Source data
=-=-=

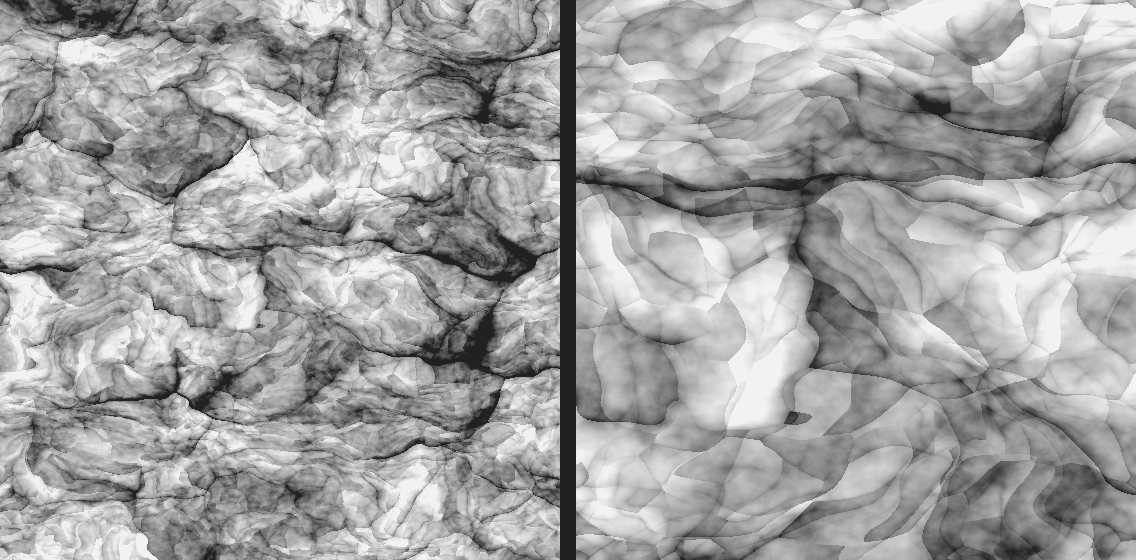
Left: the whole. Right: its middle third, enlarged.
Write a three.js fragment shader that draws this texture.

```glsl
// Crumpled grey rock face: warped cellular noise at four scales gives tilted
// facets with dark one-sided creases; contour lines of gradient noise add
// fine wrinkles, and stretched layered noise adds streaks and charcoal grain.

varying vec2 vUv;

const vec2 ASPECT = vec2(0.8, 1.25);      // features run mostly sideways
const float WARP_SCALE = 4.0;
const float WARP_AMOUNT = 0.09;
const float CELL_SCALE = 4.4;             // largest blocks across the canvas
const float WRINKLE_SCALE = 8.0;
const float BASE_TONE = 0.81;
const float BROAD_CONTRAST = 0.27;
const float FACET_CONTRAST = 0.17;
const float CREASE_CORE = 0.62;           // sharp dark line
const float CREASE_SHADOW = 0.40;         // soft falloff beside it
const float WRINKLE_DEPTH = 0.17;
const float STREAK_CONTRAST = 0.11;
const float GRAIN_CONTRAST = 0.13;
const vec2 GRAIN_SCALE = vec2(90.0, 120.0);
const float DARKEST = 0.13;
const float BRIGHTEST = 0.95;

vec2 hash2(vec2 p) {
  vec3 q = fract(p.xyx * vec3(0.1031, 0.1030, 0.0973));
  q += dot(q, q.yzx + 33.33);
  return fract((q.xx + q.yz) * q.zy);
}

float corner(vec2 cell, vec2 f, vec2 o) {
  return dot(hash2(cell + o) * 2.0 - 1.0, f - o);
}

// Gradient noise, roughly -0.7 to 0.7
float gradientNoise(vec2 p) {
  vec2 i = floor(p);
  vec2 f = p - i;
  vec2 u = f * f * f * (f * (f * 6.0 - 15.0) + 10.0);
  float low = mix(corner(i, f, vec2(0.0)), corner(i, f, vec2(1.0, 0.0)), u.x);
  float high = mix(corner(i, f, vec2(0.0, 1.0)), corner(i, f, vec2(1.0)), u.x);
  return mix(low, high, u.y);
}

float layeredNoise(vec2 p) {
  float sum = 0.0;
  float amp = 1.0;
  for (int i = 0; i < 4; i++) {
    sum += amp * gradientNoise(p);
    p = mat2(1.94, 0.48, -0.48, 1.94) * p + 7.3;
    amp *= 0.5;
  }
  return sum;
}

// Cellular noise: xy = offset from the cell point, z = edge gap, w = cell id
vec4 cellular(vec2 p) {
  vec2 base = floor(p);
  vec2 offset = vec2(0.0);
  float nearest = 8.0;
  float second = 8.0;
  float id = 0.0;
  for (int y = -1; y <= 1; y++) {
    for (int x = -1; x <= 1; x++) {
      vec2 cell = base + vec2(float(x), float(y));
      vec2 jitter = hash2(cell);
      vec2 away = p - cell - jitter;
      float d = length(away);
      if (d < nearest) {
        second = nearest;
        nearest = d;
        offset = away;
        id = fract(jitter.x * 7.0 + jitter.y * 13.0);
      } else {
        second = min(second, d);
      }
    }
  }
  return vec4(offset, second - nearest, id);
}

// Tilted facets and their creases, from large blocks to small chips
float facets(vec2 p) {
  float tone = 0.0;
  float scale = CELL_SCALE;
  float depth = 1.0;
  for (int i = 0; i < 4; i++) {
    vec2 q = p * scale * ASPECT + float(i) * 17.0;
    vec4 c = cellular(q);
    float angle = c.w * 6.2832;
    tone += FACET_CONTRAST * dot(c.xy, vec2(cos(angle), sin(angle)));
    float underside = mix(0.3, 1.0, smoothstep(0.3, -0.3, c.y));
    float mask = smoothstep(-0.25, 0.3, gradientNoise(q * 0.9 + 41.0));
    float crease = CREASE_CORE * exp(-c.z * 20.0) + CREASE_SHADOW * exp(-c.z * 6.0);
    tone -= depth * underside * mask * crease;
    scale *= 2.15;
    depth *= 0.5;
  }
  return tone;
}

// Thin dark lines where gradient noise crosses zero, fading in and out
float wrinkles(vec2 p) {
  float sum = 0.0;
  float scale = WRINKLE_SCALE;
  float sharpness = 22.0;
  for (int i = 0; i < 4; i++) {
    vec2 q = p * scale * ASPECT + float(i) * 29.0;
    float mask = smoothstep(-0.2, 0.35, gradientNoise(q * 0.6 + 63.0));
    sum += mask * exp(-abs(gradientNoise(q)) * sharpness);
    scale *= 1.9;
    sharpness *= 0.72;
  }
  return sum;
}

void main() {
  vec2 w = vUv * WARP_SCALE * ASPECT;
  vec2 p = vUv + WARP_AMOUNT * vec2(layeredNoise(w), layeredNoise(w + 19.0));

  float tone = BASE_TONE + BROAD_CONTRAST * layeredNoise(p * 5.0 * ASPECT + 5.0);
  tone += facets(p);
  tone -= WRINKLE_DEPTH * wrinkles(p);
  tone += STREAK_CONTRAST * layeredNoise(p * vec2(13.0, 38.0));

  // Grain is heavier in the shadows
  float grain = layeredNoise(vUv * GRAIN_SCALE + 11.0);
  tone += GRAIN_CONTRAST * grain * mix(1.7, 0.7, smoothstep(0.3, 0.85, tone));

  gl_FragColor = vec4(vec3(clamp(tone, DARKEST, BRIGHTEST)), 1.0);
}
```
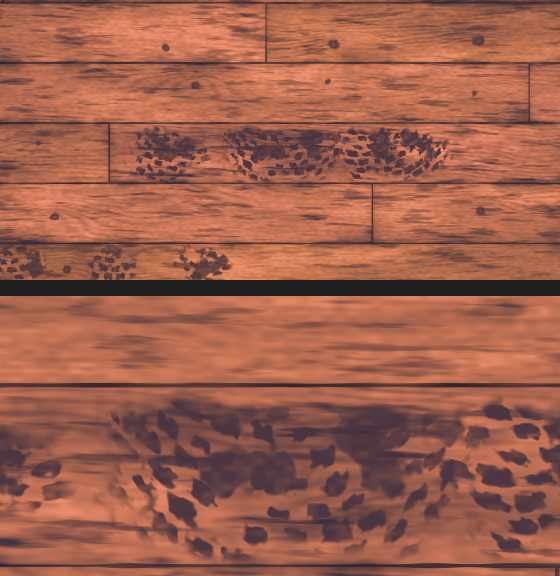
Top, the full canvas; bottom, a detail of the centre.
Reproduce this texture procedurally as a WebGL 2 fragment shader.

```glsl
#version 300 es
precision highp float;

#define PLANK_HEIGHT 0.2148
#define TOP_OFFSET 0.010
#define JOINT_STEP 0.94
#define JOINT_WRAP 2.44
#define SEAM_WIDTH 0.0022
#define RING_DENSITY 58.0
#define KNOT_SPACING 0.47
#define LUG_PITCH vec2(0.046, 0.030)
#define BASE_TONE 0.86
#define STAIN_TONE 0.05

uniform vec2 u_resolution;
out vec4 fragColor;

float hash(vec2 p) {
    vec3 q = fract(vec3(p.xyx) * 0.1031);
    q += dot(q, q.yzx + 33.33);
    return fract((q.x + q.y) * q.z);
}

float noise(vec2 p) {
    vec2 i = floor(p), f = fract(p);
    f = f * f * (3.0 - 2.0 * f);
    return mix(mix(hash(i), hash(i + vec2(1, 0)), f.x),
               mix(hash(i + vec2(0, 1)), hash(i + vec2(1, 1)), f.x), f.y);
}

float fbm(vec2 p) {
    float sum = 0.0, amp = 0.533;
    for (int i = 0; i < 4; i++) {
        sum += amp * noise(p);
        p = p * 2.03 + 17.3;
        amp *= 0.5;
    }
    return sum;
}

// Tone 0..1 from blue-black stain through brown to pale orange
vec3 woodRamp(float t) {
    vec3 c = mix(vec3(0.25, 0.19, 0.24), vec3(0.57, 0.35, 0.28), clamp(t / 0.5, 0.0, 1.0));
    c = mix(c, vec3(0.78, 0.46, 0.33), clamp((t - 0.5) / 0.3, 0.0, 1.0));
    return mix(c, vec3(0.93, 0.57, 0.43), clamp((t - 0.8) / 0.2, 0.0, 1.0));
}

// Worn sole mark: bent rows of soft lugs with smears between them
float treadPrint(vec2 q, vec2 size, float angle, float seed) {
    float c = cos(angle), s = sin(angle);
    float reach = length(q / size) + (fbm(q * 13.0 + seed) - 0.5) * 0.9;
    float mask = 1.0 - smoothstep(0.8, 1.05, reach);
    float smear = smoothstep(0.54, 0.64, fbm(q * 17.0 + seed * 2.0));
    q = mat2(c, -s, s, c) * q;
    q.y += 2.0 * q.x * q.x;
    q += 0.008 * (vec2(noise(q * 28.0 + seed), noise(q * 28.0 - seed)) - 0.5);
    vec2 grid = q / LUG_PITCH;
    grid.x += 0.5 * mod(floor(grid.y), 2.0);
    vec2 cell = floor(grid) + seed;
    vec2 shift = 0.2 * (vec2(hash(cell), hash(cell + 7.7)) - 0.5);
    vec2 halfSize = LUG_PITCH * mix(0.25, 0.40, hash(cell + 3.1));
    vec2 d = abs((fract(grid) - 0.5 - shift) * LUG_PITCH) - halfSize + 0.005;
    float dist = length(max(d, 0.0)) + min(max(d.x, d.y), 0.0) - 0.005;
    dist += (noise(q * 150.0 + seed) - 0.5) * 0.009;
    float lug = (1.0 - smoothstep(-0.003, 0.003, dist)) * step(0.12, hash(cell + 5.3));
    return mask * max(lug, 0.9 * smear);
}

void main() {
    vec2 p = gl_FragCoord.xy / u_resolution.y;
    float px = 1.0 / u_resolution.y;
    float depth = 1.0 - p.y;

    // Plank layout
    float rows = (depth - TOP_OFFSET) / PLANK_HEIGHT;
    float row = floor(rows);
    float across = fract(rows);
    float joint = mod(0.95 + row * JOINT_STEP, JOINT_WRAP);
    vec2 plank = vec2(row + 5.0, step(joint, p.x));
    float id = hash(plank * 7.1 + 2.0);
    float edge = min(across, 1.0 - across) * PLANK_HEIGHT;
    float jointDist = abs(p.x - joint);
    vec2 g = vec2(p.x, depth - (id - 0.35) * 0.06 * p.x) + plank * vec2(9.3, 5.7);

    // Knots push the growth rings aside
    float knot = 0.0, bulge = 0.0;
    float slot = floor(p.x / KNOT_SPACING);
    for (int i = -1; i <= 1; i++) {
        vec2 k = vec2(slot + float(i), row + 11.0);
        vec2 center = vec2((k.x + 0.2 + 0.6 * hash(k)) * KNOT_SPACING,
                           (0.25 + 0.5 * hash(k + 4.0)) * PLANK_HEIGHT);
        vec2 d = vec2(p.x, across * PLANK_HEIGHT) - center;
        float present = step(0.35, hash(k + 8.0));
        float radius = mix(0.006, 0.017, hash(k + 6.0));
        float r = length(d * vec2(0.9, 1.0)) + (noise(p * 90.0) - 0.5) * 0.008;
        float rim = 1.0 - smoothstep(radius * 0.7, radius * 1.3 + px, r);
        float core = 1.0 - smoothstep(0.0, radius * 0.7, r);
        knot = max(knot, present * (rim - 0.4 * core));
        bulge += present * exp(-dot(d * vec2(9.0, 22.0), d * vec2(9.0, 22.0)));
    }

    // Grain: rings, fibres, mottling and short dark pores
    float field = g.y * RING_DENSITY + 9.0 * fbm(g * vec2(1.6, 5.0)) + 2.5 * bulge;
    float ring = pow(0.5 + 0.5 * sin(field * 6.2832), 2.0);
    ring *= smoothstep(0.25, 0.7, noise(g * vec2(5.0, 20.0)));
    float fibre = 0.5 * noise(g * vec2(18.0, 210.0)) + 0.5 * noise(g * vec2(70.0, 150.0));
    float streak = smoothstep(0.60, 0.78, fbm(g * vec2(8.0, 75.0) + 31.0));
    float tone = BASE_TONE + (id - 0.5) * 0.06;
    tone += (fbm(g * vec2(2.2, 11.0) + 3.0) - 0.5) * 0.55;
    tone += (fibre - 0.5) * 0.28 - 0.15 * ring - streak * mix(0.18, 0.42, id);
    tone -= 0.08 * bulge;

    // Grime gathered along edges and in scattered patches
    float patches = fbm(p * vec2(7.0, 18.0) + 40.0);
    tone -= 0.20 * exp(-edge * 130.0);
    tone -= 0.5 * exp(-edge * 50.0) * smoothstep(0.42, 0.72, patches);
    tone -= 0.35 * exp(-jointDist * 45.0) * patches;
    tone -= 0.3 * smoothstep(0.62, 0.78, fbm(p * vec2(8.0, 40.0) + 70.0));
    float walked = 1.0 - smoothstep(0.06, 0.12, abs(depth - 0.545));
    tone -= walked * (0.07 + 0.30 * smoothstep(0.4, 0.7, fbm(p * vec2(4.0, 10.0) + 12.0)));

    // Sole marks along two planks
    float ink = 0.0;
    for (int i = 0; i < 3; i++) {
        float n = float(i);
        vec2 q = vec2(p.x, depth);
        vec2 reach = vec2(0.14 + 0.09 * min(n, 1.0), 0.10);
        ink = max(ink, treadPrint(q - vec2(0.59 + 0.41 * n, 0.545), reach, 0.5 - 0.45 * n, n * 13.0 + 4.0));
        ink = max(ink, 0.85 * treadPrint(q - vec2(0.06 + 0.33 * n, 0.945), vec2(0.10, 0.075), 0.3 * n - 0.2, n * 9.0 + 51.0));
    }
    ink *= 0.65 + 0.5 * noise(p * vec2(80.0, 130.0));
    tone = mix(tone, STAIN_TONE, clamp(ink, 0.0, 0.95));
    tone = mix(tone, 0.08, 0.85 * knot);

    // Corner falloff and plank tint
    vec2 v = (p / vec2(u_resolution.x * px, 1.0) - 0.5) * 2.0;
    tone -= 0.23 * smoothstep(0.3, 1.9, dot(v, v)) * clamp(tone * 2.0, 0.0, 1.0);
    vec3 color = woodRamp(tone) * mix(vec3(1.0, 1.01, 0.95), vec3(1.0, 0.98, 1.04), id);

    // Gaps between boards, thinning where the boards touch
    float ragged = SEAM_WIDTH * (0.5 + 0.9 * noise(p * vec2(22.0, 3.0)));
    float gap = 1.0 - smoothstep(ragged - px * 0.5, ragged + px * 0.7, min(edge, jointDist));
    gap *= 0.6 + 0.4 * noise(p * vec2(14.0, 9.0) + 5.0);
    color = mix(color, vec3(0.19, 0.14, 0.17), gap);
    fragColor = vec4(color, 1.0);
}
```
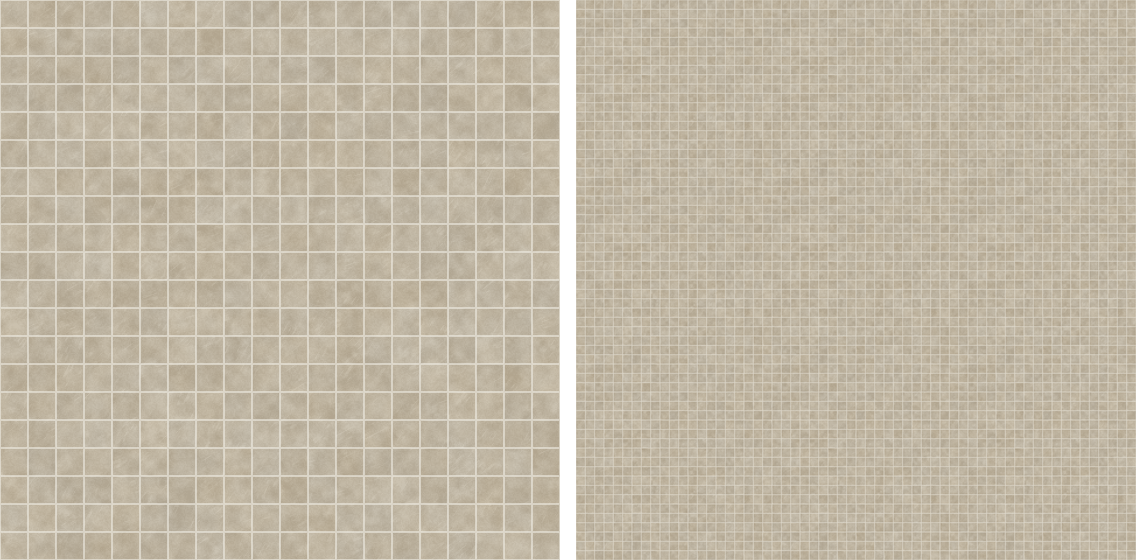
Left, the tile; right, the same tile 3 across and 3 down.
Write a three.js fragment shader that draws this texture.

```glsl
// Square beige stone tiles in a 20 x 20 grid with thin off-white grout.
// Each tile takes its own seeded patch of cloudy stone, faint diagonal
// scratches and fine grain; joints lie on the cell borders, so it tiles.

varying vec2 vUv;

const float TILES = 20.0;
const float GROUT_HALF = 0.019;   // half joint width, in tiles
const float EDGE_SOFT = 0.0195;   // half width of the smoothed joint edge

const vec3 STONE_DARK = vec3(0.695, 0.650, 0.568);
const vec3 STONE_LIGHT = vec3(0.795, 0.760, 0.690);
const vec3 GROUT = vec3(0.960, 0.952, 0.922);

float hash(vec2 p) {
  vec3 q = fract(vec3(p.xyx) * 0.1031);
  q += dot(q, q.yzx + 33.33);
  return fract((q.x + q.y) * q.z);
}

float valueNoise(vec2 p) {
  vec2 cell = floor(p);
  vec2 f = fract(p);
  f = f * f * (3.0 - 2.0 * f);
  float low = mix(hash(cell), hash(cell + vec2(1.0, 0.0)), f.x);
  float high = mix(hash(cell + vec2(0.0, 1.0)), hash(cell + vec2(1.0, 1.0)), f.x);
  return mix(low, high, f.y);
}

float fbm(vec2 p) {
  float sum = 0.0;
  float weight = 0.5;
  for (int i = 0; i < 4; i++) {
    sum += weight * valueNoise(p);
    p = p * 2.03 + 17.3;
    weight *= 0.5;
  }
  return sum / 0.9375;
}

vec2 rotate(vec2 p, float angle) {
  float c = cos(angle);
  float s = sin(angle);
  return vec2(c * p.x - s * p.y, s * p.x + c * p.y);
}

// Thin pale strokes, broken up by a patchy mask
float scratches(vec2 p, float angle, vec2 seed) {
  vec2 along = rotate(p - 0.5, angle) * vec2(3.0, 17.0);
  float stroke = smoothstep(0.62, 0.95, valueNoise(along + seed));
  return stroke * smoothstep(0.4, 0.75, valueNoise(p * 2.5 + seed + 31.0));
}

vec3 stone(vec2 p, vec2 id) {
  vec2 seed = floor(90.0 * vec2(hash(id + 3.0), hash(id + 47.0)));
  float cloud = fbm(p * 2.6 + seed) - 0.5;
  float grain = valueNoise(p * 24.0 + seed) - 0.5;
  float shade = hash(id + 11.0) - 0.5;
  float angle = -0.7 + 0.9 * (hash(id + 71.0) - 0.5);

  float tone = 0.47 + 1.1 * cloud + 0.32 * grain + 0.32 * shade;
  tone += 0.28 * scratches(p, angle, seed);
  vec3 color = mix(STONE_DARK, STONE_LIGHT, clamp(tone, 0.0, 1.0));

  // Slight drift between yellowish and rosy grey stone
  float warmth = hash(id + 23.0) - 0.5 + 0.8 * (valueNoise(p * 2.0 + seed + 9.0) - 0.5);
  return color + warmth * vec3(0.004, -0.004, -0.016);
}

// Coverage of the joint around the cell border
float groutMask(vec2 p) {
  vec2 border = min(p, 1.0 - p);
  float dist = min(border.x, border.y);
  return clamp((GROUT_HALF + EDGE_SOFT - dist) / (2.0 * EDGE_SOFT), 0.0, 1.0);
}

void main() {
  vec2 grid = vUv * TILES;
  vec2 id = mod(floor(grid), TILES);
  vec2 p = fract(grid);
  gl_FragColor = vec4(mix(stone(p, id), GROUT, groutMask(p)), 1.0);
}
```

=-=-=

What to work on
Copy out every line in the records where the word "bulge" is found.

Exercise solution
    float knot = 0.0, bulge = 0.0;
        bulge += present * exp(-dot(d * vec2(9.0, 22.0), d * vec2(9.0, 22.0)));
    float field = g.y * RING_DENSITY + 9.0 * fbm(g * vec2(1.6, 5.0)) + 2.5 * bulge;
    tone -= 0.08 * bulge;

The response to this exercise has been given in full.